Starting in the 1950s, Rollins represented and fostered the young careers of Mike Nichols and Elaine May, Lenny Bruce, and Woody Allen. Right there you could say stop and you’d have a legendary career.

But Rollins also managed Robin Williams, David Letterman, Billy Crystal, Robert Klein, Dick Cavett, Joan Rivers, Steven Wright, Andrea Wright, Jim Carrey, Jimmy Tingle, Diane Keaton, Paula Poundstone and Martin Short. Rollins served as executive producer for Letterman during his NBC stint at Late Night from 1982-1992, retiring when Letterman leapt to CBS.

Born Jacob Rabinowitz in 1915 to Russian immigrants in Brooklyn, he changed his name to Jack Rollins in the late 1930s. As Rollins, he served in the Army in World War II, mostly in India, then became a Broadway producer upon his return — where he discovered the young Harry Belafonte and guided him to superstardom.

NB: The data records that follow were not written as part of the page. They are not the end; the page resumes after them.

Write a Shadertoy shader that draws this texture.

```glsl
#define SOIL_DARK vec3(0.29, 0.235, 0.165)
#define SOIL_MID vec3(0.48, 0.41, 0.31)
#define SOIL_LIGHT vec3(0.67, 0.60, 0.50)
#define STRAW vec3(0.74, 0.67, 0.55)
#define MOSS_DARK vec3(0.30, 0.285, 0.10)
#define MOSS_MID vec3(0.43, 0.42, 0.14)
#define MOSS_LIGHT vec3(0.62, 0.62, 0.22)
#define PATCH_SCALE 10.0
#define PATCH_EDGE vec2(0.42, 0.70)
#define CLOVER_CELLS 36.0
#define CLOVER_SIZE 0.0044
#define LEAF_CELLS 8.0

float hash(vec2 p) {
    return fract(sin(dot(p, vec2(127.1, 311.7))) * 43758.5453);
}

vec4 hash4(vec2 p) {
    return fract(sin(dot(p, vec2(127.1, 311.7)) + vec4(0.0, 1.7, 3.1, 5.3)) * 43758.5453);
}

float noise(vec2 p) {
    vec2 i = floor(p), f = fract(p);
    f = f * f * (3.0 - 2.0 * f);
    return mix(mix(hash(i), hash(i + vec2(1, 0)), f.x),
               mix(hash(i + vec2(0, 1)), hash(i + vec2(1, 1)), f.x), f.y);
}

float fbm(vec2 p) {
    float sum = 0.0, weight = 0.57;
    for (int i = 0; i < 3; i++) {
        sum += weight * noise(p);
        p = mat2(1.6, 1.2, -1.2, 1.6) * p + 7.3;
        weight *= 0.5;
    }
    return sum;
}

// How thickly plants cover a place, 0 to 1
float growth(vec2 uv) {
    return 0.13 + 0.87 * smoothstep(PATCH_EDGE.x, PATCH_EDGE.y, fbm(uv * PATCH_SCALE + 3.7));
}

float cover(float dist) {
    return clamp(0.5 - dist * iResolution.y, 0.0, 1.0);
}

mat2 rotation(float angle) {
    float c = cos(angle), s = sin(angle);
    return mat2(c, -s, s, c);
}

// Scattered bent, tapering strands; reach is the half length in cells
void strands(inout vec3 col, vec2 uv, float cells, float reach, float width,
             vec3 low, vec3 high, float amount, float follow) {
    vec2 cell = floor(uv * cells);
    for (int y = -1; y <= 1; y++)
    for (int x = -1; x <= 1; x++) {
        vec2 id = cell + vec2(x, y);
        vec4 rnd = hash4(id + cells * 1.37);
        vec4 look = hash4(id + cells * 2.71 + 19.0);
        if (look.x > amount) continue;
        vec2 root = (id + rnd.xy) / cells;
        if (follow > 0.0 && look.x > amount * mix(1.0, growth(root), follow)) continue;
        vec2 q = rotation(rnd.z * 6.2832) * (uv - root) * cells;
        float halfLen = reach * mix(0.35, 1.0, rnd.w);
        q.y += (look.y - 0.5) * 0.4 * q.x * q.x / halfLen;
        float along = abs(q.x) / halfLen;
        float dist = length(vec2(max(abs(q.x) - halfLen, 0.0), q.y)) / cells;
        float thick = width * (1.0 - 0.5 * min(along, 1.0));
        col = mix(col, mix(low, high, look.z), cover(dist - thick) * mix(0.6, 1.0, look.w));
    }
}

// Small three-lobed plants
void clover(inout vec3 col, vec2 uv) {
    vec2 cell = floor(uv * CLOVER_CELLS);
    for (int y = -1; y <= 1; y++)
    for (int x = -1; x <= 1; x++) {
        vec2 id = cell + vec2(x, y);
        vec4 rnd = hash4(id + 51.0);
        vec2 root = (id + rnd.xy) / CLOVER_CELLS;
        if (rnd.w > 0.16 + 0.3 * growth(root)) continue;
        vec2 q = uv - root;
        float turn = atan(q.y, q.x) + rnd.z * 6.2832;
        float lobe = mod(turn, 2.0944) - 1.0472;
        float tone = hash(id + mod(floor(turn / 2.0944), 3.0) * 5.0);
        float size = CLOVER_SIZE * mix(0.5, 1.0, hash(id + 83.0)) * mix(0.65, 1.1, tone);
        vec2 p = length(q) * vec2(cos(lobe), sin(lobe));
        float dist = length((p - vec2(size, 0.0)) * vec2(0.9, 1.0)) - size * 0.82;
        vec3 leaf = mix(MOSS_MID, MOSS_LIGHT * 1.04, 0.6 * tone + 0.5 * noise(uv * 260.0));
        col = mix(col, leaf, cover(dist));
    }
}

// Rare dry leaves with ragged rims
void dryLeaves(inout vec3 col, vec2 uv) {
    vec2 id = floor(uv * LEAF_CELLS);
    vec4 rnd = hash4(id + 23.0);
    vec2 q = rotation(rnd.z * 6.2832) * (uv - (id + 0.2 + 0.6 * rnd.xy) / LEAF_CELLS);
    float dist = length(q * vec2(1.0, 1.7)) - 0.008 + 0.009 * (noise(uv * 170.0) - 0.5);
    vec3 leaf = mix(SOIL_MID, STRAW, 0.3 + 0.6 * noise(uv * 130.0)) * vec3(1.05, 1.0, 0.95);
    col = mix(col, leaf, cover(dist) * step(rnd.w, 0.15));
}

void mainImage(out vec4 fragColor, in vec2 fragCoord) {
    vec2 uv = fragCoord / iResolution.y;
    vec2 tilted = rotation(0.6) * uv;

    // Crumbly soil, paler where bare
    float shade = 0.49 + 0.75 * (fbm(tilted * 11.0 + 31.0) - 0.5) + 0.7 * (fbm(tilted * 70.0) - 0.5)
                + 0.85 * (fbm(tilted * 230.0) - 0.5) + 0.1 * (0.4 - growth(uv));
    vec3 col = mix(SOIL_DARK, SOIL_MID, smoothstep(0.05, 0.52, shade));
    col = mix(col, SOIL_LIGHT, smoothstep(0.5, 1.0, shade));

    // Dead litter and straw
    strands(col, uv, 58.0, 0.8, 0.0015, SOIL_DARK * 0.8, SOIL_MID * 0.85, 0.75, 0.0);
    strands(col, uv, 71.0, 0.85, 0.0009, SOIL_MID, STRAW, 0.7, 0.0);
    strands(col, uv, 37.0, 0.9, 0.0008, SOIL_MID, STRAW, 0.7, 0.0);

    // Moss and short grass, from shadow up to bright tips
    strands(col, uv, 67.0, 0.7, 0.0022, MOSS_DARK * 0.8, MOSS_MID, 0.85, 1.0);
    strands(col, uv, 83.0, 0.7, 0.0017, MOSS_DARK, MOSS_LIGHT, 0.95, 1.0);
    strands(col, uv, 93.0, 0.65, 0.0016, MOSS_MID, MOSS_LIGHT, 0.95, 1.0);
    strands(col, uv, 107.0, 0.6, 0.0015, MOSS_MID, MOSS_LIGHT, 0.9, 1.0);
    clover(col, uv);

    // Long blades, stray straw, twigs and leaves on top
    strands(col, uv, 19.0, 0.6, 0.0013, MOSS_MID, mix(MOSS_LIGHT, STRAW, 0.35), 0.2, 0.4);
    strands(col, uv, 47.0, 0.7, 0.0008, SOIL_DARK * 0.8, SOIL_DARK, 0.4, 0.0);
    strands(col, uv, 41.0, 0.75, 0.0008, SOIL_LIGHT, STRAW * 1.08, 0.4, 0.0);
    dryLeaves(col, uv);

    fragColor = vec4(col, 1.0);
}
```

He then founded a one-man talent agency — which became two men with the late Charles H. Joffe — to make the most of his own talents as a shaper and maker of dreams for others.

With Joffe, Rollins produced all of Allen’s movies between 1969 and 1993 — and briefly appeared as himself in Allen’s 1984 film, Broadway Danny Rose, in which Allen played a version of Rollins. “Woody wanted merely for us to manage his affairs in a conventional fashion, to better his career as a TV writer,” Rollins told The New York Times in 1985. “Well, we just thought he had the potential to be a triple threat, like Orson Welles — writer, director, actor.”

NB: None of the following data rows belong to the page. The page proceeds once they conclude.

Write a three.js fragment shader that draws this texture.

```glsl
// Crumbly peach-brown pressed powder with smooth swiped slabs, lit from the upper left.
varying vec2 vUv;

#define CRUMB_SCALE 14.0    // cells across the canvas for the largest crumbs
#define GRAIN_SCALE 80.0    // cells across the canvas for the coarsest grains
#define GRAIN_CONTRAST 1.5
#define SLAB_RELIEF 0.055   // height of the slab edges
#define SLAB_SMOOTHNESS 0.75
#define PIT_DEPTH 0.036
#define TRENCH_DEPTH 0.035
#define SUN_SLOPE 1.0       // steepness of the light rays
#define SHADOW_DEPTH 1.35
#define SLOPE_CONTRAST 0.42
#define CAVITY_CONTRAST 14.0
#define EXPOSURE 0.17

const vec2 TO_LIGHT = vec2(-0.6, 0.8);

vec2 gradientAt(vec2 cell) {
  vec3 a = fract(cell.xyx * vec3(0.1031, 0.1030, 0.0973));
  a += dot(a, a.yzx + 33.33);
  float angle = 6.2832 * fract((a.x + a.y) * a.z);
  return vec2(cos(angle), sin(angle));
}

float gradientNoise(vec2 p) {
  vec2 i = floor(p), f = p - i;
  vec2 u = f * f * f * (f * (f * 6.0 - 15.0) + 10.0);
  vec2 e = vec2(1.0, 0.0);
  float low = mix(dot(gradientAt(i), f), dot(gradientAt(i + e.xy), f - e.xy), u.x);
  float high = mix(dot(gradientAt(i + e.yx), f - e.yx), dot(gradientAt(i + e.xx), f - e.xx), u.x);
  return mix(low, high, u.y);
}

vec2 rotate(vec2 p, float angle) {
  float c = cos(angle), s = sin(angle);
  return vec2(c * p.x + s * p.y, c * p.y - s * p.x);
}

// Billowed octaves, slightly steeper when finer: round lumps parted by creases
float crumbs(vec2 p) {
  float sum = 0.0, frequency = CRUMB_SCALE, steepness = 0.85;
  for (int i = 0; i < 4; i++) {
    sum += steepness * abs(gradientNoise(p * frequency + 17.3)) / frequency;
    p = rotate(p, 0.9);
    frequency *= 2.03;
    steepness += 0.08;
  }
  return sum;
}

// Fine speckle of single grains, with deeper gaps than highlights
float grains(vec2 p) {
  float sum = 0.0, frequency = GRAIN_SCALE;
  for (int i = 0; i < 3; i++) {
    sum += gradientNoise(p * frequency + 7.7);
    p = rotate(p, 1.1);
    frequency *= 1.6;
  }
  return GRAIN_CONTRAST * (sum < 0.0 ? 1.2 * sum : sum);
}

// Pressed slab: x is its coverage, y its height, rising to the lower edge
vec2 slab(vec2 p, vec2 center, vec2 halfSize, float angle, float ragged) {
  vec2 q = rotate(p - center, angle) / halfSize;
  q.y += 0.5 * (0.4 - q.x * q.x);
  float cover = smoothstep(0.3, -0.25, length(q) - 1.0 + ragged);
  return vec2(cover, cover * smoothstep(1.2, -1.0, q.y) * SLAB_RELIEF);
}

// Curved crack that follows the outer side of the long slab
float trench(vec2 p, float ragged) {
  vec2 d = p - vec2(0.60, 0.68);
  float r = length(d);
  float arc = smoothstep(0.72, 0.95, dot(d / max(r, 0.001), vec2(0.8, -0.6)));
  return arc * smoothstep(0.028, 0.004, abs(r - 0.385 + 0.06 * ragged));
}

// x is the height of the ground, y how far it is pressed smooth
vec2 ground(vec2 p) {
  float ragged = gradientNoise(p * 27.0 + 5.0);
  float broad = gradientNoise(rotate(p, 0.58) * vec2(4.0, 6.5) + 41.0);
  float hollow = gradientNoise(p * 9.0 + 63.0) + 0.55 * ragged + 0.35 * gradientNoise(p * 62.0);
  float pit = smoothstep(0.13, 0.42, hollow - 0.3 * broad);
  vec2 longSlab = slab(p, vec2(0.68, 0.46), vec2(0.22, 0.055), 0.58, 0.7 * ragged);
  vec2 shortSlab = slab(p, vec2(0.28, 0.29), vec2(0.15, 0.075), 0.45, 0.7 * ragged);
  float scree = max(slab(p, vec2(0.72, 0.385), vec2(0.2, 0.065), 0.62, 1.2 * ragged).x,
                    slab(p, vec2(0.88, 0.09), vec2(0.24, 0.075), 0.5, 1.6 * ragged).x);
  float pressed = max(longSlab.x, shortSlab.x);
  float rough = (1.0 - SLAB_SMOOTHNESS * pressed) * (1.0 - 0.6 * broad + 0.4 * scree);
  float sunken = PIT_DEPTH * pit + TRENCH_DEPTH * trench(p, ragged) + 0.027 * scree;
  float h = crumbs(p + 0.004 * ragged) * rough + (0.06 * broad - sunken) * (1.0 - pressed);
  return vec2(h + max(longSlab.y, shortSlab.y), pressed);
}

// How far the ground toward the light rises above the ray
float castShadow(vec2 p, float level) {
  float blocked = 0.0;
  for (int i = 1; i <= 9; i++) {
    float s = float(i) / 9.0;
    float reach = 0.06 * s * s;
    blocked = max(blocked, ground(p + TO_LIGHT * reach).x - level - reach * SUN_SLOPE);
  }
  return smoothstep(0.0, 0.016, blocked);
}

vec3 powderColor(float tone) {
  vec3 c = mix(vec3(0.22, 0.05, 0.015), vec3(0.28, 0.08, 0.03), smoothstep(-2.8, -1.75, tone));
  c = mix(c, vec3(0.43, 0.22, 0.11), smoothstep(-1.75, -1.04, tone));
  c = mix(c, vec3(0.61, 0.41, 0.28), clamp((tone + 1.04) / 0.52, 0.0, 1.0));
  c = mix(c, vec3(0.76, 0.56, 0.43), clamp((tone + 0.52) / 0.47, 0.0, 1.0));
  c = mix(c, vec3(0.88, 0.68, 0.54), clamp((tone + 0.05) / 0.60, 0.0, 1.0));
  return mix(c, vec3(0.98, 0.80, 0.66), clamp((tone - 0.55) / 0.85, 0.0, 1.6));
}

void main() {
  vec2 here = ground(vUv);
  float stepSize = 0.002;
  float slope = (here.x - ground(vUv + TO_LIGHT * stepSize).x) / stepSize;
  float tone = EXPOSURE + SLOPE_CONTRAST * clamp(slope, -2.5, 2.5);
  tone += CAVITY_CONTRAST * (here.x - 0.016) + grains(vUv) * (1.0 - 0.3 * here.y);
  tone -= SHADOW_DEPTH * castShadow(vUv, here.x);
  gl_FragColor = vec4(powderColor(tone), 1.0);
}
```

Allen, in turn, said this about Rollins via a statement: “He was one of the very few people in my life who lived up to the hype about him. All the stories about how great Jack Rollins was are true.”

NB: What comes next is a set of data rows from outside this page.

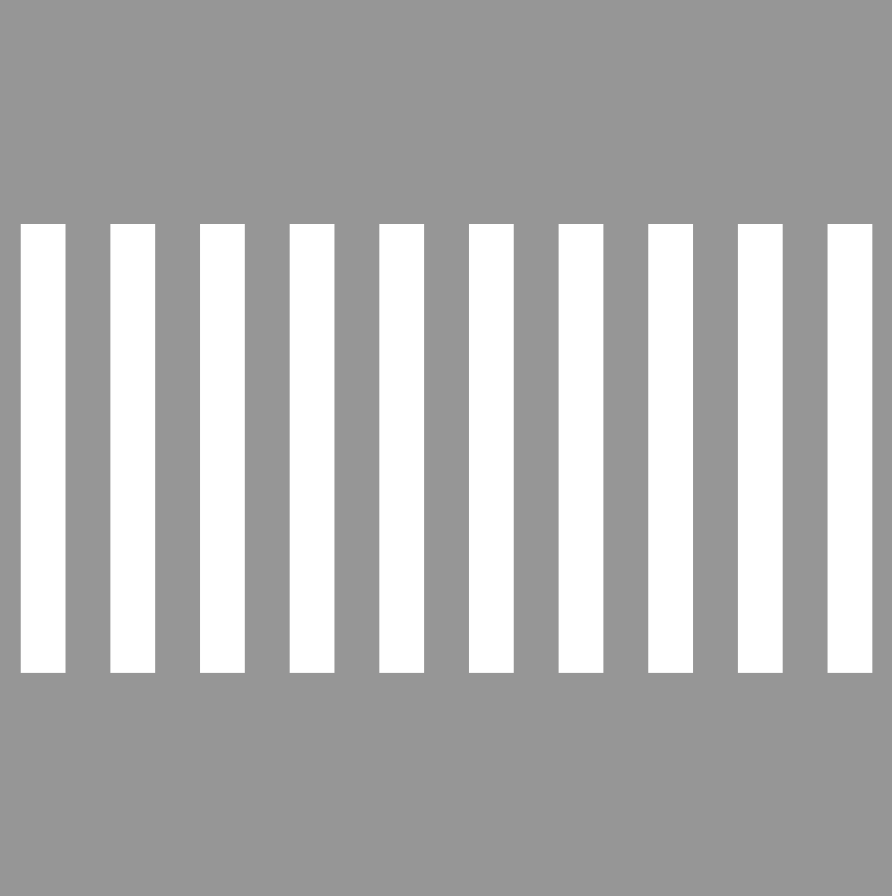
Give the GLSL for this pattern, as a Shadertoy shader.

```glsl
const vec3 GROUND = vec3(0.588);
const vec3 STRIPE = vec3(1.0);
const float STRIPE_COUNT = 10.0;
const float STRIPE_PERIOD = 0.1005;   // fraction of canvas width
const float STRIPE_WIDTH = 0.0502;    // fraction of canvas width
const float ROW_CENTER = 0.5006;      // fraction of canvas width
const float STRIPE_BOTTOM = 0.2490;   // fraction of canvas height
const float STRIPE_TOP = 0.7500;      // fraction of canvas height

// Antialiased coverage of the inside of a signed distance
float coverage(float dist, float pixel) {
    return clamp(0.5 - dist / pixel, 0.0, 1.0);
}

// Signed distance to the nearest stripe's vertical sides
float stripeDistance(float x) {
    float slot = (x - ROW_CENTER) / STRIPE_PERIOD + 0.5 * STRIPE_COUNT;
    float index = clamp(floor(slot), 0.0, STRIPE_COUNT - 1.0);
    float offset = (slot - index - 0.5) * STRIPE_PERIOD;
    return abs(offset) - 0.5 * STRIPE_WIDTH;
}

// Signed distance to the horizontal band that holds the stripes
float bandDistance(float y) {
    float middle = 0.5 * (STRIPE_BOTTOM + STRIPE_TOP);
    return abs(y - middle) - 0.5 * (STRIPE_TOP - STRIPE_BOTTOM);
}

void mainImage(out vec4 fragColor, in vec2 fragCoord) {
    vec2 uv = fragCoord / iResolution.xy;
    vec2 pixel = 1.0 / iResolution.xy;

    // Stripes clipped to the band
    float mask = coverage(stripeDistance(uv.x), pixel.x)
               * coverage(bandDistance(uv.y), pixel.y);

    fragColor = vec4(mix(GROUND, STRIPE, mask), 1.0);
}
```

Alan Zweibel last night put it simply: “Great manager, lover of talent, supreme mensch.”

Here’s Robert Klein talking about Rollins, his first manager.

Several of his former clients joined in celebrating Rollins when he turned 100 in April. Rollins died Thursday in his Manhattan apartment. He is survived by his three daughters.